Start by thinking of architecture as a tentative constructing toward a holding in place. Architecture’s holding in place occurs within and as part of a prevailing atmospheric condition that others routinely call biosphere but which we, feeling the need to stress its dynamic nature, have renamed bioscleave.
Madeline Gins + Arakawa, “A Crisis Ethicist’s Directions for Use (Or How to Be at Home in a Residence-Cum-Laboratory)”
Bioscleave House, the first work of procedural architecture built in the United States, will operate as an interactive laboratory of everyday life. This fully symmetrical house, with a sloping sculpted floor and walls that connect in unexpected ways, will map perception and diagrammatically display the set of tendencies and coordinating skills fundamental to human capability. Within its walls, people will see in detail how astoundingly complex is even the simplest of routine tasks.
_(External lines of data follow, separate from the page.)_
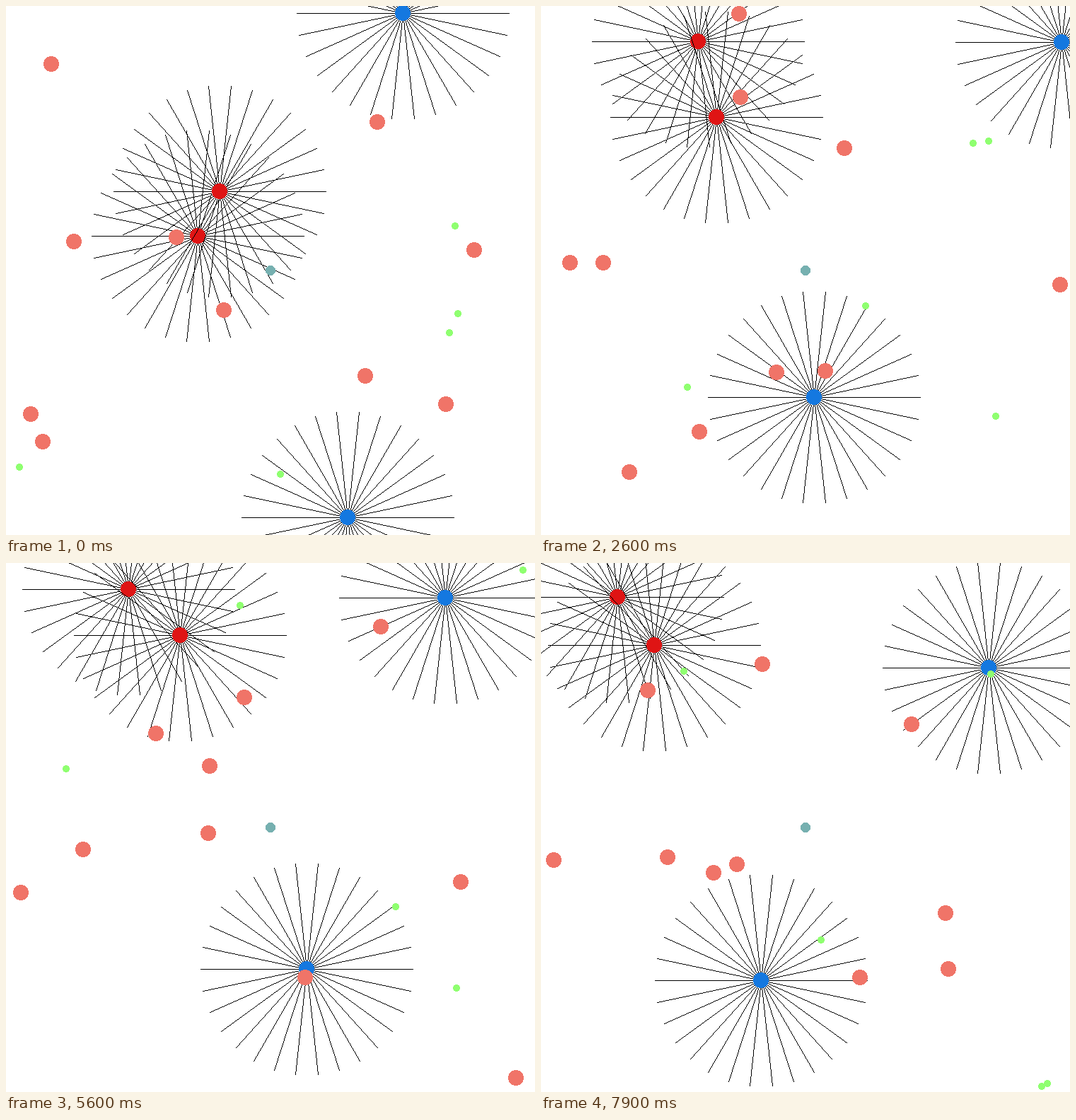
Animation of 748 by 748 pixels, one loop 8 s. Source, as a matplotlib script:

```python
import numpy as np
import matplotlib.pyplot as plt
from matplotlib.animation import FuncAnimation
from matplotlib.colors import to_rgb

SIZE, DPI = 748, 100
FRAMES, STEP_MS = 80, 100
SUBSTEPS = 2
CENTER = np.array([374.0, 374.0])
SHIELD = 75          # bounce distance around the centre dot
RAYS, REACH = 30, 150

RED, BLUE = "#df1414", "#1478e0"
SALMON, GREEN, TEAL = "#f07468", "#8fff70", "#76b0b0"

# Drifting dots: start and velocity, optionally the frame of a rebirth
# followed by the new start and velocity.
SALMON_DOTS = [
    (662, 345, 3.06, 1.9),
    (508, 523, -3.05, -12.38),
    (622, 563, -11.13, -1.74),
    (52, 616, 6.63, -0.53),
    (35, 577, -5.38, 9.23),
    (308, 430, -10.28, -2.56),
    (96, 333, 11.76, 7.05),
    (241, 327, -5.89, 1.4),
    (64, 82, 8.32, -2.72, 64, 171, 348, -10.2, 4.8),
    (525, 164, -9.36, -10.5, 28, 88, 360, 4.42, -4.26),
]
GREEN_DOTS = [
    (639, 435, -8.27, -1.11),
    (19, 652, 7.23, 11.44),
    (388, 662, 9.8, -3.14),
    (635, 311, 9.32, -4.49, 57, 574, 535, 6.1, 9.3),
    (627, 462, -11.6, 9.92, 19, 604, 236, 4.13, -6.42),
]

# Hunters glide through a few waypoints reached at shared times.
KEYS = np.array([0, 12, 26, 34, 47, 65, 79])
HUNTERS = [
    (BLUE, (561, 630, 736, 677, 652, 601, 633), (10, 20, 51, 24, 16, 99, 148)),
    (BLUE, (483, 400, 386, 355, 436, 401, 311), (723, 737, 553, 504, 609, 538, 590)),
    (RED, (271, 164, 222, 214, 142, 204, 108), (325, 179, 50, 104, 31, 45, 48)),
    (RED, (302, 246, 248, 327, 307, 184, 160), (262, 226, 157, 76, 80, 121, 116)),
]


def advance(pos, vel, radius):
    """One substep with elastic bounces off the walls and the centre shield."""
    pos = pos + vel / SUBSTEPS
    low, high = radius - 1, SIZE - radius + 1
    vel = np.where(pos < low, abs(vel), np.where(pos > high, -abs(vel), vel))
    pos = np.where(pos < low, 2 * low - pos,
                   np.where(pos > high, 2 * high - pos, pos))
    away = pos - CENTER
    dist = np.hypot(*away)
    inward = vel @ away / dist
    if dist < SHIELD + radius and inward < 0:
        vel = vel - 2 * inward * away / dist
    return pos, vel


def dot_track(spec, radius):
    births = {0: spec[:4]}
    if len(spec) > 4:
        births[spec[4]] = spec[5:]
    track = []
    for i in range(FRAMES):
        if i in births:
            pos, vel = np.array(births[i], float).reshape(2, 2)
        else:
            for _ in range(SUBSTEPS):
                pos, vel = advance(pos, vel, radius)
        track.append(pos)
    return np.rint(track).astype(int)


def glide(v):
    """Monotone cubic through the waypoints, sampled at every frame."""
    v = np.array(v, float)
    h = np.diff(KEYS)
    d = np.diff(v) / h
    m = np.concatenate([d[:1], np.zeros(len(d) - 1), d[-1:]])
    for k in range(1, len(d)):
        if d[k - 1] * d[k] > 0:
            m[k] = 2 * d[k - 1] * d[k] / (d[k - 1] + d[k])
    f = np.arange(FRAMES)
    k = np.clip(np.searchsorted(KEYS, f, side="right") - 1, 0, len(h) - 1)
    s = (f - KEYS[k]) / h[k]
    return ((1 + 2 * s) * (1 - s) ** 2 * v[k] + s * (1 - s) ** 2 * h[k] * m[k]
            + s * s * (3 - 2 * s) * v[k + 1] + s * s * (s - 1) * h[k] * m[k + 1])


def hunter_track(xs, ys):
    return np.rint(np.column_stack([glide(xs), glide(ys)])).astype(int)


def disc(radius):
    """Pixel offsets of a filled circle with an even diameter."""
    dy, dx = np.mgrid[-radius:radius, -radius:radius]
    inside = np.hypot(dx + 0.5, dy + 0.5) < radius
    return np.column_stack([dx[inside], dy[inside]])


def burst():
    """Pixel offsets of one-pixel rays around a point."""
    rays = []
    for a in 2 * np.pi * np.arange(RAYS) / RAYS:
        end = np.rint([REACH * np.cos(a), REACH * np.sin(a)])
        n = int(abs(end).max())
        rays.append(np.rint(np.outer(np.arange(n + 1) / n, end)))
    return np.concatenate(rays).astype(int)


def rgb(color):
    return np.rint(np.array(to_rgb(color)) * 255).astype(np.uint8)


def stamp(canvas, shape, at, color):
    p = shape + at
    x, y = p[((p >= 0) & (p < SIZE)).all(axis=1)].T
    canvas[y, x] = color


# Layers from back to front: (pixel offsets, colour, position per frame).
layers = []
for color, xs, ys in HUNTERS:
    track = hunter_track(xs, ys)
    layers += [(burst(), rgb("black"), track), (disc(11), rgb(color), track)]
layers.append((disc(7), rgb(TEAL), np.tile(CENTER.astype(int), (FRAMES, 1))))
for specs, color, radius in ((SALMON_DOTS, SALMON, 11), (GREEN_DOTS, GREEN, 5)):
    for spec in specs:
        layers.append((disc(radius), rgb(color), dot_track(spec, radius)))


def render(i):
    canvas = np.full((SIZE, SIZE, 3), 255, np.uint8)
    for shape, color, track in layers:
        stamp(canvas, shape, track[i], color)
    return canvas


fig = plt.figure(figsize=(SIZE / DPI, SIZE / DPI), dpi=DPI, facecolor="white")
stage = fig.figimage(render(0), origin="upper")


def draw(i):
    stage.set_data(render(i))
    stage.changed()
    return [stage]


anim = FuncAnimation(fig, draw, frames=FRAMES, interval=STEP_MS,
                     init_func=lambda: draw(0), repeat=True, repeat_delay=0)
plt.show()
```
The fundamental subject of Bioscleave House is staying alive/coming alive to/staying alive to. Thanks to the architectural procedures this house has in play, whoever moves about within it wishing to live forever may do so.
2,700 square feet.
East Hampton, New York.